Fertilisation increases forest growth and helps trees grow sturdy faster.

Exercise caution with ditch network maintenance in peatlands

In peatlands, carry out drainage repair only if tree growth is hampered by excess water, and the trees have clearly benefited from prior drainage. Ditch network maintenance lowers the water level in peatlands. This leaves more peat in aerobic conditions above the water level. In aerobic conditions, peat decomposes, releasing carbon dioxide into the atmosphere. You can protect the carbon storage of peatlands by refraining from unnecessary drainage.

Although Ditch network maintenance is one of the most important forestry measures in peatlands, it is not always necessary. If the benefit from prior drainage has remained insignificant, ditch network maintenance will not be worthwhile. Avoiding unnecessary drainage repair is also important for the protection of waterways.

However, if drainage repair is deemed necessary, try to avoid making the drains too deep. The trees benefit most when the water level drops to a depth of 35–40 centimetres. A lower water level will not improve tree growth, but may increase carbon and nutrient emissions.

We revised our guidelines for peatland management in 2020. Read more about them here.

Peatland forest management requires competence.

Reforest non-productive land

If your estate has areas that do not grow forest, you could consider their reforestation. You can plant new forest in areas that do not compete with food production, such as pastures or old fields that are no longer cultivated. You can receive state subsidies for reforestation if the area meets the criteria for subsidies, and subsidies remain for distribution in the year in question. Read more here.

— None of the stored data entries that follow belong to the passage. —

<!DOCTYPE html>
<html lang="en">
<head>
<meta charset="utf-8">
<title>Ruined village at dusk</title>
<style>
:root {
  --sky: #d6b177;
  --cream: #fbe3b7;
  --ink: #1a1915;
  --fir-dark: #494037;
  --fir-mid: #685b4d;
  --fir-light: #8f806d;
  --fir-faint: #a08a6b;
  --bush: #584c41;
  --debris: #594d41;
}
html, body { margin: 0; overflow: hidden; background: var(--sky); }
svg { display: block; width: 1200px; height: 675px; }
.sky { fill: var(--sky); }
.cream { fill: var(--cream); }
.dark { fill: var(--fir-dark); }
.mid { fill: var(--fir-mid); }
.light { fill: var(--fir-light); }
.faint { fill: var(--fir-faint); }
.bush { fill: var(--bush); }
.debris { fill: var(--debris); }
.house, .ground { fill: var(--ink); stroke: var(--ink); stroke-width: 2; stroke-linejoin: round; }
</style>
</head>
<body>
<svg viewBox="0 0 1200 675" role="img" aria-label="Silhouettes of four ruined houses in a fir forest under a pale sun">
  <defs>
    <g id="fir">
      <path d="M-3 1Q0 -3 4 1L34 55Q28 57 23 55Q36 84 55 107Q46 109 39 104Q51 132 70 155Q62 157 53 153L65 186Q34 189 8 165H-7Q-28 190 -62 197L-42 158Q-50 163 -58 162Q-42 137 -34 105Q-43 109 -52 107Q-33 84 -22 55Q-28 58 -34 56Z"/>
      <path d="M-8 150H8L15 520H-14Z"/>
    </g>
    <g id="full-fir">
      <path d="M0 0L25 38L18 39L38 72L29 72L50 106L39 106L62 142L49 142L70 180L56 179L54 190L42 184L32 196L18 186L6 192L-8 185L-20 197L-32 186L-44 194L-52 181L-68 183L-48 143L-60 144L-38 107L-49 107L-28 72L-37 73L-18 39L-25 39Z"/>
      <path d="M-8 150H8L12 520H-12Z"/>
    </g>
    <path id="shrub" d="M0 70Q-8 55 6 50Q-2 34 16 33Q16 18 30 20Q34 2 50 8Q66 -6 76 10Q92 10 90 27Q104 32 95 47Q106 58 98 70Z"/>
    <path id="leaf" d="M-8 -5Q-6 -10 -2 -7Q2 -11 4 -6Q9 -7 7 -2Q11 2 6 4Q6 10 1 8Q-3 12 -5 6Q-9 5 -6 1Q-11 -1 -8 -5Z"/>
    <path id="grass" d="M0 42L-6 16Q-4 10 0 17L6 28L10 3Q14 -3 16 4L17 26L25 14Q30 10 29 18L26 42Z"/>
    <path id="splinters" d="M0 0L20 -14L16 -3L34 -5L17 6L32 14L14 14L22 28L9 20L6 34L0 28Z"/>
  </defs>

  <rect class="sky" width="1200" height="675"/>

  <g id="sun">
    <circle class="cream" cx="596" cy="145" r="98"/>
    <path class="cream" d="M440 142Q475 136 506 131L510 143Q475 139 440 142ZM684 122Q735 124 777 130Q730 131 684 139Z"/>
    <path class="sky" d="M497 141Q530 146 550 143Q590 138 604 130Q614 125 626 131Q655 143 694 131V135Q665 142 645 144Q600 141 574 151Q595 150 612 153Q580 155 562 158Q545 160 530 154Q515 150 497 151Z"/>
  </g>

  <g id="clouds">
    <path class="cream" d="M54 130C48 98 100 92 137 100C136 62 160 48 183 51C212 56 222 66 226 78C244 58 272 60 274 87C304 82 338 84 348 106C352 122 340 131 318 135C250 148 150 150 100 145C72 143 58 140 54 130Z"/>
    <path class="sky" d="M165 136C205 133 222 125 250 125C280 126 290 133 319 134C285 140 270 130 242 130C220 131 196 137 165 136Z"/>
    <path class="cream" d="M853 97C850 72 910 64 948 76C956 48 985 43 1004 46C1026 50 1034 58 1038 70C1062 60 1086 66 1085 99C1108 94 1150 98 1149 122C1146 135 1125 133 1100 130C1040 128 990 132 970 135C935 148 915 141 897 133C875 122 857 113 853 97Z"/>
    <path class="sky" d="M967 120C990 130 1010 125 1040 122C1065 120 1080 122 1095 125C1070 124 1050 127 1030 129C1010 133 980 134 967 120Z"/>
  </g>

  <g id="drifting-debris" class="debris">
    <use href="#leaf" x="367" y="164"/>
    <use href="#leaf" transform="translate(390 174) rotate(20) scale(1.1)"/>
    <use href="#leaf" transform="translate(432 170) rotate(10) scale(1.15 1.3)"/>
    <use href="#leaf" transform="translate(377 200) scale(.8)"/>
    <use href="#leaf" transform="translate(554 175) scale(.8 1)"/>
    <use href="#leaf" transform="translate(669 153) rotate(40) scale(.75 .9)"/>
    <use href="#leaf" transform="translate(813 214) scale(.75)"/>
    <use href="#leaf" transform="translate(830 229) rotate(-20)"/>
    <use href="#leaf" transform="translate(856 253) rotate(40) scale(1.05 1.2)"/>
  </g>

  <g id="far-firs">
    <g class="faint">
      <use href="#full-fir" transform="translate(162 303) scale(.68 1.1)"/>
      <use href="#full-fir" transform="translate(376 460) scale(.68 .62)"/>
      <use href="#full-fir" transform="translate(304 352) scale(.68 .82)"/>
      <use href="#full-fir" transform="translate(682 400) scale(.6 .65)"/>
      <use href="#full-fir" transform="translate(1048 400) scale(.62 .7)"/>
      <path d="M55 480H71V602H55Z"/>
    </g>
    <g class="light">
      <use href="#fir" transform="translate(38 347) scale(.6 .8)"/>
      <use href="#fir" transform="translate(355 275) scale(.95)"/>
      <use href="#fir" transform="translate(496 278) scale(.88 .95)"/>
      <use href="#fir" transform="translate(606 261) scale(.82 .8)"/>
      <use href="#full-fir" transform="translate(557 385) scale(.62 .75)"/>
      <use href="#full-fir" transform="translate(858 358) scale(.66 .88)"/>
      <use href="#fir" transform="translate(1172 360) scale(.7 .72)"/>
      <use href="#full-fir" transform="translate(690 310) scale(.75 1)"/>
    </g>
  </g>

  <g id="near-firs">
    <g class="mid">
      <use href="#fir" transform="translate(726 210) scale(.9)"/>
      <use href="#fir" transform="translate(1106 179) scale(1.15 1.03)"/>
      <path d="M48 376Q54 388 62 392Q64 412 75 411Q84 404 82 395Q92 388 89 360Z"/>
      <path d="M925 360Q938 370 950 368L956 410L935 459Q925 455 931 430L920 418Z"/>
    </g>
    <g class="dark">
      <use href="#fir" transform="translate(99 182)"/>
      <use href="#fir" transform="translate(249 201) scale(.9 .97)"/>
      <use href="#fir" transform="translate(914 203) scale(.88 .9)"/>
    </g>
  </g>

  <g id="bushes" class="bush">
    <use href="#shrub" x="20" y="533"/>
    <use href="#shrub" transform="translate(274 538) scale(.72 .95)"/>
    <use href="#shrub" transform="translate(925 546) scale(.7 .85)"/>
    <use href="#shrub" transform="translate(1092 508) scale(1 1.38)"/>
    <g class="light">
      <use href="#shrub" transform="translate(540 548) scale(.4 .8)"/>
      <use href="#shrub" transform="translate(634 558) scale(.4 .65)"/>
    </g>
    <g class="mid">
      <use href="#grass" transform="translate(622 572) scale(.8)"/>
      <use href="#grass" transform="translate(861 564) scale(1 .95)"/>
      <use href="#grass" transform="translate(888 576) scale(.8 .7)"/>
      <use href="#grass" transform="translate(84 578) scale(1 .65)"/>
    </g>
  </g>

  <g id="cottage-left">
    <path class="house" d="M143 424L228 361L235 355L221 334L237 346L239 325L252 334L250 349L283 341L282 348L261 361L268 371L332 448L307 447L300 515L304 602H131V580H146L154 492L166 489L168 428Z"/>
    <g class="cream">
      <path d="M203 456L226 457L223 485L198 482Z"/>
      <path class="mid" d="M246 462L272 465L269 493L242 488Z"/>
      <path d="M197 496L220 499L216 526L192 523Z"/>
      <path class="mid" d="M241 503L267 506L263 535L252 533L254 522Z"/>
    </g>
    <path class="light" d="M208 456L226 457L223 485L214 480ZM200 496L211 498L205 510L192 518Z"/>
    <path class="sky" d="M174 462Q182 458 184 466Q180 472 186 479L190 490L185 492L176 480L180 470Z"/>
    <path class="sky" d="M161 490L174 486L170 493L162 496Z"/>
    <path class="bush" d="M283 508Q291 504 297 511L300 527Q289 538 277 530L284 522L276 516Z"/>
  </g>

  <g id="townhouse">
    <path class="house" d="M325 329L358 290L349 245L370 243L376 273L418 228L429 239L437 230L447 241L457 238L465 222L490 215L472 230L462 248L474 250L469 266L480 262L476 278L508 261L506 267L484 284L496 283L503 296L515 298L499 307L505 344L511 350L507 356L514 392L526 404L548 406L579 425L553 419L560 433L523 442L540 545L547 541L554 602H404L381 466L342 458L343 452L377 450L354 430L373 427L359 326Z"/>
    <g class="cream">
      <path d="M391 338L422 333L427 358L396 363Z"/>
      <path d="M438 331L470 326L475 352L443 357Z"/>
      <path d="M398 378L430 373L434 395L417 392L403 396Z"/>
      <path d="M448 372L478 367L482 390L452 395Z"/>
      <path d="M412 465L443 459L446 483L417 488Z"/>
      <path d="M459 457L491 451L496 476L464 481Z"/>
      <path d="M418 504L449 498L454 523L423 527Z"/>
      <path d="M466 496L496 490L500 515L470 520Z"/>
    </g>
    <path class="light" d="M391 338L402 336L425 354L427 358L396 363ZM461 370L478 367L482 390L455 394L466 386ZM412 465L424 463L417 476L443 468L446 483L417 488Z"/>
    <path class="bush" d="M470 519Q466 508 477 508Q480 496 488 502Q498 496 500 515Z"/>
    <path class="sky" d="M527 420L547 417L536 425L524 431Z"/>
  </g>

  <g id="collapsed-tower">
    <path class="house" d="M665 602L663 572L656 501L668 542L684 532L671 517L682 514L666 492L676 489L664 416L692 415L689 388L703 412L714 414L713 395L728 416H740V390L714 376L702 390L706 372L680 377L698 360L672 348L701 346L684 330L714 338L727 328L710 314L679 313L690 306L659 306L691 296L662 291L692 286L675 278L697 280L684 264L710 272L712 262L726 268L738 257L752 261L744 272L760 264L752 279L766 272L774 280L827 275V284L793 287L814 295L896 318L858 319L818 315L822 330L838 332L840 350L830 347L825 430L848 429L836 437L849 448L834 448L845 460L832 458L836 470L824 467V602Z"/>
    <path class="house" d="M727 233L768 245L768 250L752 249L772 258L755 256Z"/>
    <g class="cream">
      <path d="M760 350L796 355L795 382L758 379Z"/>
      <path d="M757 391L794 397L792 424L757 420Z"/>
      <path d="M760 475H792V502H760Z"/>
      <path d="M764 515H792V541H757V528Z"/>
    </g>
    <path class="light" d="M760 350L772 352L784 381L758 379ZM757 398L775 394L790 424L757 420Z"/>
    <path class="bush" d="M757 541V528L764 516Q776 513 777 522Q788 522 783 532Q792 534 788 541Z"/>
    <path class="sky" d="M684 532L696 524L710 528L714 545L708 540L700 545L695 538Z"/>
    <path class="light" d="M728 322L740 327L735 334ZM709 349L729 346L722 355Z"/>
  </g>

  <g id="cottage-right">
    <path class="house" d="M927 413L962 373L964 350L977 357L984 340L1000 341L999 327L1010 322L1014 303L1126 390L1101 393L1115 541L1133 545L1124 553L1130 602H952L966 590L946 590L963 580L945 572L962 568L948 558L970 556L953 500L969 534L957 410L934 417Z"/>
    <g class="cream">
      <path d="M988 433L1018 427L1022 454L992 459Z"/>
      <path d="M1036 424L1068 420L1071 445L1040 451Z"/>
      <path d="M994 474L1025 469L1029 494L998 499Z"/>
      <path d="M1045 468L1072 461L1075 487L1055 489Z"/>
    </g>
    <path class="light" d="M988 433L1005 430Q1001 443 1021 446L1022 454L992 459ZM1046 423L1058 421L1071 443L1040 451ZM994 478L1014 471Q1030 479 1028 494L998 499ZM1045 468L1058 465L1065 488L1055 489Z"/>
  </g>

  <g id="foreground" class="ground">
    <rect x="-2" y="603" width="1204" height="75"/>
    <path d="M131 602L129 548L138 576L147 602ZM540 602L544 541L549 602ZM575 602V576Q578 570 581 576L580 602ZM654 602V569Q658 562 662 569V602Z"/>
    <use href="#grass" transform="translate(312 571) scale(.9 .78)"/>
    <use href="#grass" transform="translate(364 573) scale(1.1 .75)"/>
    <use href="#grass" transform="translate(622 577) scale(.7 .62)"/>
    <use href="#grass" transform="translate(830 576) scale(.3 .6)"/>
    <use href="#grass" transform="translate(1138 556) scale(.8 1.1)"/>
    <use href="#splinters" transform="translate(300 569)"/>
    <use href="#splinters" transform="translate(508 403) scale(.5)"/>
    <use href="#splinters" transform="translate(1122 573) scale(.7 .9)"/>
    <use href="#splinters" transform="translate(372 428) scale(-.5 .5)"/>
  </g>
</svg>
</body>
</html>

Ensure forest biodiversity at all stages of forest management

Dead and decaying wood is needed in addition to carbon sinks. Decaying trees release carbon slowly as they decompose, but they play a very important role in forest biodiversity. Existing dead and decaying trees should therefore be left in place during forestry work, and the amount of decaying wood can be increased by making high biodiversity stumps, for example.

Around a fifth of all species living in Finnish forests depend on decaying wood. This shows how immensely important decaying wood is to the safeguarding of forest biodiversity. In addition to ensuring an adequate amount of decaying wood in the forest, it is important to ensure that it comes in different sizes and at different stages of decay. Decaying wood should be found both lying on the ground and as standing stumps, because different species need different types of it. Read more about forest biodiversity here.

Decaying wood is important to biodiversity.